At Common Soles, we sell flip-flops to raise money to build awareness and provide support for economically disadvantaged factory towns around the world. But unlike similar companies like TOMS Shoes, which donates a pair of shoes to a needy child for every pair it sells, we’re focusing on high-level needs, such as education and health care. At the same time, we’re working with the factories to design better manufacturing processes and labor policies. We’re also trying to lift these communities, which typically receive the least value in the footwear supply chain; we’re attempting to flip that model around and bring transparency to the footwear industry by forging connections between the factory workers and consumers. But we’re not a charity. We’re applying business principles and profits toward fulfilling our goals.
What’s the best part about owning your own business?
Knowing that my work is designed to benefit those I care about — my family, my partners, our customers and disadvantaged communities. Wearing flip-flops to the office is also pretty cool.

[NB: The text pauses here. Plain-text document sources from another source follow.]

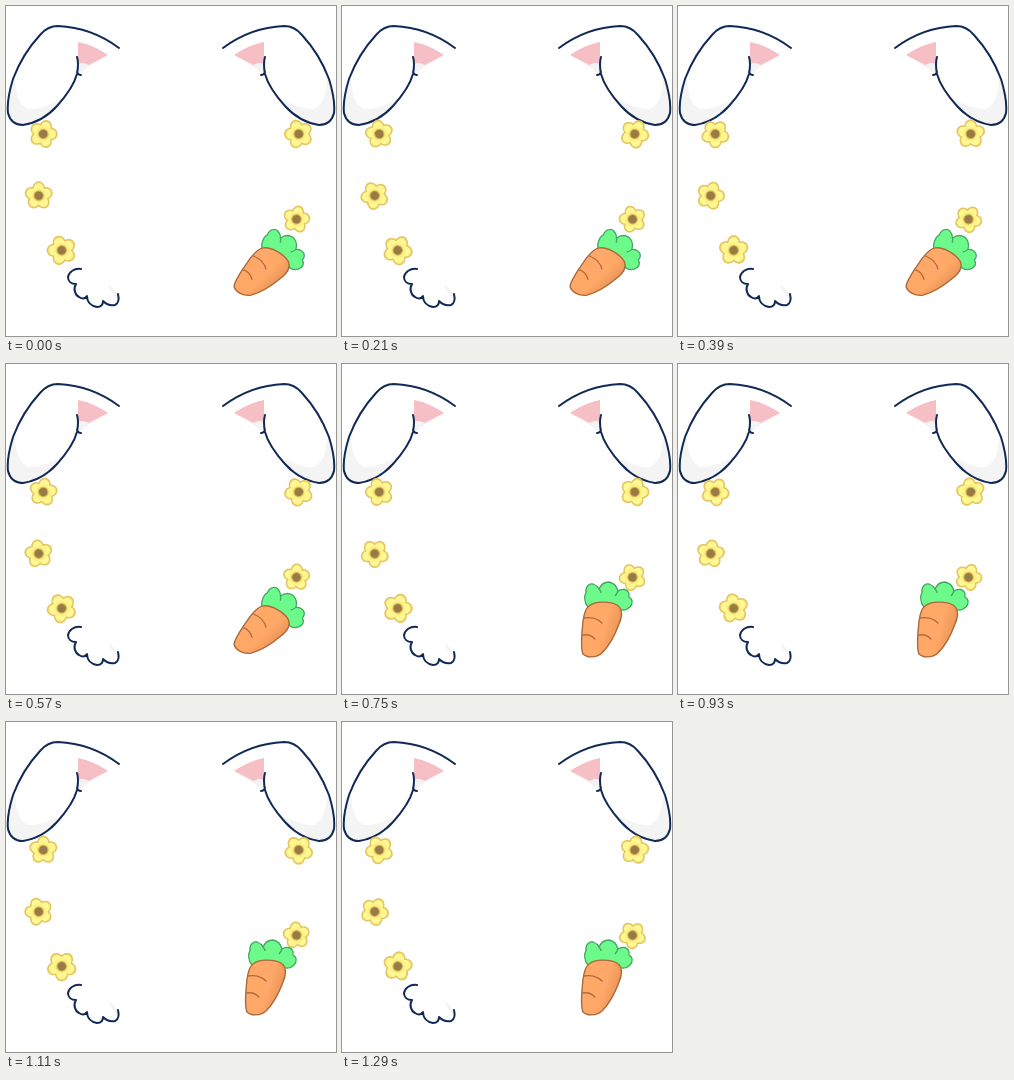
Recreate the animation shown at these times as an HTML page. Size 330 by 330 pixels, loop 1470 ms.

```html
<!DOCTYPE html>
<html lang="en">
<head>
<meta charset="utf-8">
<title>Bunny frame</title>
<style>
  html, body { margin: 0; width: 100%; height: 100%; overflow: hidden; background: #fff; }
  svg { display: block; width: 100vw; height: 100vh; }
  .ink { fill: none; stroke: #102a55; stroke-width: 2; stroke-linecap: round; stroke-linejoin: round; }
  .leaf { fill: #6cfb8a; stroke: #46a564; stroke-width: 1.3; stroke-linejoin: round; }
  .root { fill: url(#skin); stroke: #a9693c; stroke-width: 1.4; stroke-linejoin: round; }
  .crease { fill: none; stroke: #b06c3e; stroke-width: 1.3; stroke-linecap: round; }
</style>
</head>
<body>
<svg viewBox="0 0 330 330" xmlns="http://www.w3.org/2000/svg">
  <defs>
    <radialGradient id="petal" gradientUnits="userSpaceOnUse" cx="0" cy="0" r="14.5">
      <stop offset=".3" stop-color="#f0d96c"/>
      <stop offset=".46" stop-color="#fdf384"/>
      <stop offset=".72" stop-color="#fffa9b"/>
      <stop offset="1" stop-color="#f5df70"/>
    </radialGradient>
    <linearGradient id="skin" gradientUnits="userSpaceOnUse" x1="241" y1="262" x2="275" y2="272">
      <stop offset=".6" stop-color="#ffa868"/>
      <stop offset="1" stop-color="#ea9459"/>
    </linearGradient>
    <g id="ear">
      <path fill="#f4f4f5" d="M9 69C9 86 12 98 22 103C32 104 42 99 51 95L51 100C42 110 30 117 17 119C9 119 4 115 2 107C1 98 3 86 9 69Z"/>
      <path fill="#f3f3f4" d="M72 58L86 58L76 66L72 67Z"/>
      <path fill="#f5bfc5" d="M72 36C83 38 93 43 102 49L83 59C79 57 75 57 72 58Z"/>
      <path class="ink" d="M113 42C97 30 76 21 52 20C44 20 39 23 34 29C22 42 13 57 7 73C3 86 1 98 2 107C4 115 9 119 17 119C30 117 42 110 51 100C60 90 68 79 71 68C72 62 73 57 71 51M71 66Q72 69 75 69"/>
    </g>
  </defs>
  <use href="#ear"/>
  <use href="#ear" transform="matrix(-1 0 0 1 330 0)"/>
  <g id="tail">
    <path fill="#f3f3f4" d="M102 278L112 288L112 293C108 291 105 286 102 278Z"/>
    <path class="ink" d="M75 263C68 262 63 266 62 271C62 275 65 278 70 278C67 283 69 289 73 291C76 293 79 293 81 290C81 296 85 300 91 301C95 301 97 299 97 295C101 299 105 300 109 299C113 297 113 292 112 288"/>
  </g>
  <g id="flowers"></g>
  <g id="carrot">
    <path class="leaf" d="M246 243C242 239 242 231 244 229C243 223 247 219 251 220C254 221 256 223 257 225C259 220 263 218 267 218C272 219 275 223 276 227C280 224 286 225 287 230C287 231 287 232 287 233C291 235 291 240 288 243C285 246 281 247 277 245C267 239 256 239 246 243Z"/>
    <path class="leaf" style="fill:none" d="M257 225Q259 227 259 229M276 227Q275 230 273 232"/>
    <path class="root" d="M247 242C253 237 268 237 275 241C281 245 280 253 277 260C273 271 267 282 260 289C254 294 245 294 241 290C238 284 240 268 241 257C242 250 243 245 247 242Z"/>
    <path class="crease" d="M242 254C249 253 256 255 260 259M241 271C246 270 250 272 253 275"/>
  </g>
</svg>
<script>
const NS = "http://www.w3.org/2000/svg";
const LOOP = 1470, FIRST = 210, STEP = 180, TURN = 45;

// x, y, radius, starting angle
const spots = [
  [37.3, 128, 14.3, 18],
  [32.7, 189.7, 14.3, 0],
  [55.7, 244.3, 15, -18],
  [292.7, 128, 14.6, -18],
  [290.5, 213.3, 13.8, 12]
];

function add(parent, tag, attrs) {
  const el = document.createElementNS(NS, tag);
  for (const key in attrs) el.setAttribute(key, attrs[key]);
  return parent.appendChild(el);
}

function petals(radius) {
  const points = [];
  for (let i = 0; i < 120; i++) {
    const a = i * Math.PI / 60;
    const r = radius * (0.7 + 0.3 * Math.abs(Math.cos(2.5 * a)));
    points.push((r * Math.sin(a)).toFixed(2) + " " + (-r * Math.cos(a)).toFixed(2));
  }
  return "M" + points.join("L") + "Z";
}

const layer = document.getElementById("flowers");
const carrot = document.getElementById("carrot");
const flowers = spots.map(([x, y, radius, angle]) => {
  const el = add(layer, "g", {});
  add(el, "path", {
    d: petals(radius - 0.7), fill: "url(#petal)",
    stroke: "#e5c560", "stroke-width": 1.6, "stroke-linejoin": "round"
  });
  add(el, "circle", { r: 4.6, fill: "#987a44", stroke: "#d0b25c", "stroke-width": 1 });
  return { el, x, y, angle };
});

function draw(ms) {
  const t = ms % LOOP;
  const step = t < FIRST ? 0 : 1 + Math.floor((t - FIRST) / STEP);
  for (const f of flowers) {
    f.el.setAttribute("transform", `translate(${f.x} ${f.y}) rotate(${f.angle + step * TURN})`);
  }
  carrot.setAttribute("transform", step < 4 ? "translate(1 6.5) rotate(30 264 256)" : "");
}

let start = null;
function tick(now) {
  if (start === null) start = now;
  draw(now - start);
  requestAnimationFrame(tick);
}
draw(0);
requestAnimationFrame(tick);
</script>
</body>
</html>
```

What’s the biggest challenge of owning your own business?
Freeing up time for the people who matter most in my life.
Name: Dave Mesicek
Business: Common Soles, a footwear maker.
Location: Wellesley, Mass.
Year founded: 2009
Number of employees: 3
Web address: commonsoles.com
What’s the biggest hurdle you’ve overcome?
Making limited start-up funds last. Because the down economy made borrowing from traditional sources like banks and venture capitalists almost impossible, we had to launch the business with our own savings, which amounted less than $3,000 between me and my partner. To stretch those funds further, we got creative. Our website was built using free software called Joomla. We leverage social media for marketing, rather than running expensive ads. And we build partner relationships based on trust, not dollars.
What’s the biggest mistake you’ve made?
Not remaining focused on our core objectives. In a for-profit business, big money-making opportunities can be tempting. And when the opportunity to sell our products in mass retail outlets presented itself, we jumped at the chance. But at the end of the day, it didn’t make sense, and our brand positioning was lost. In addition, we ended up consuming more time and resources than we, as a new company, could afford to give.
What’s the best business advice you can offer?
Leverage your personal and professional networks as much as possible. Networking can provide a big lift to a business and should be part of every small company’s toolbox.
SmartMoney.com provides news, information, and tools for business professionals and growing businesses. All content provided by SmartMoney is © 2009 SmartMoney®, a Dow Jones & Company, Inc. and Hearst SM Partnership.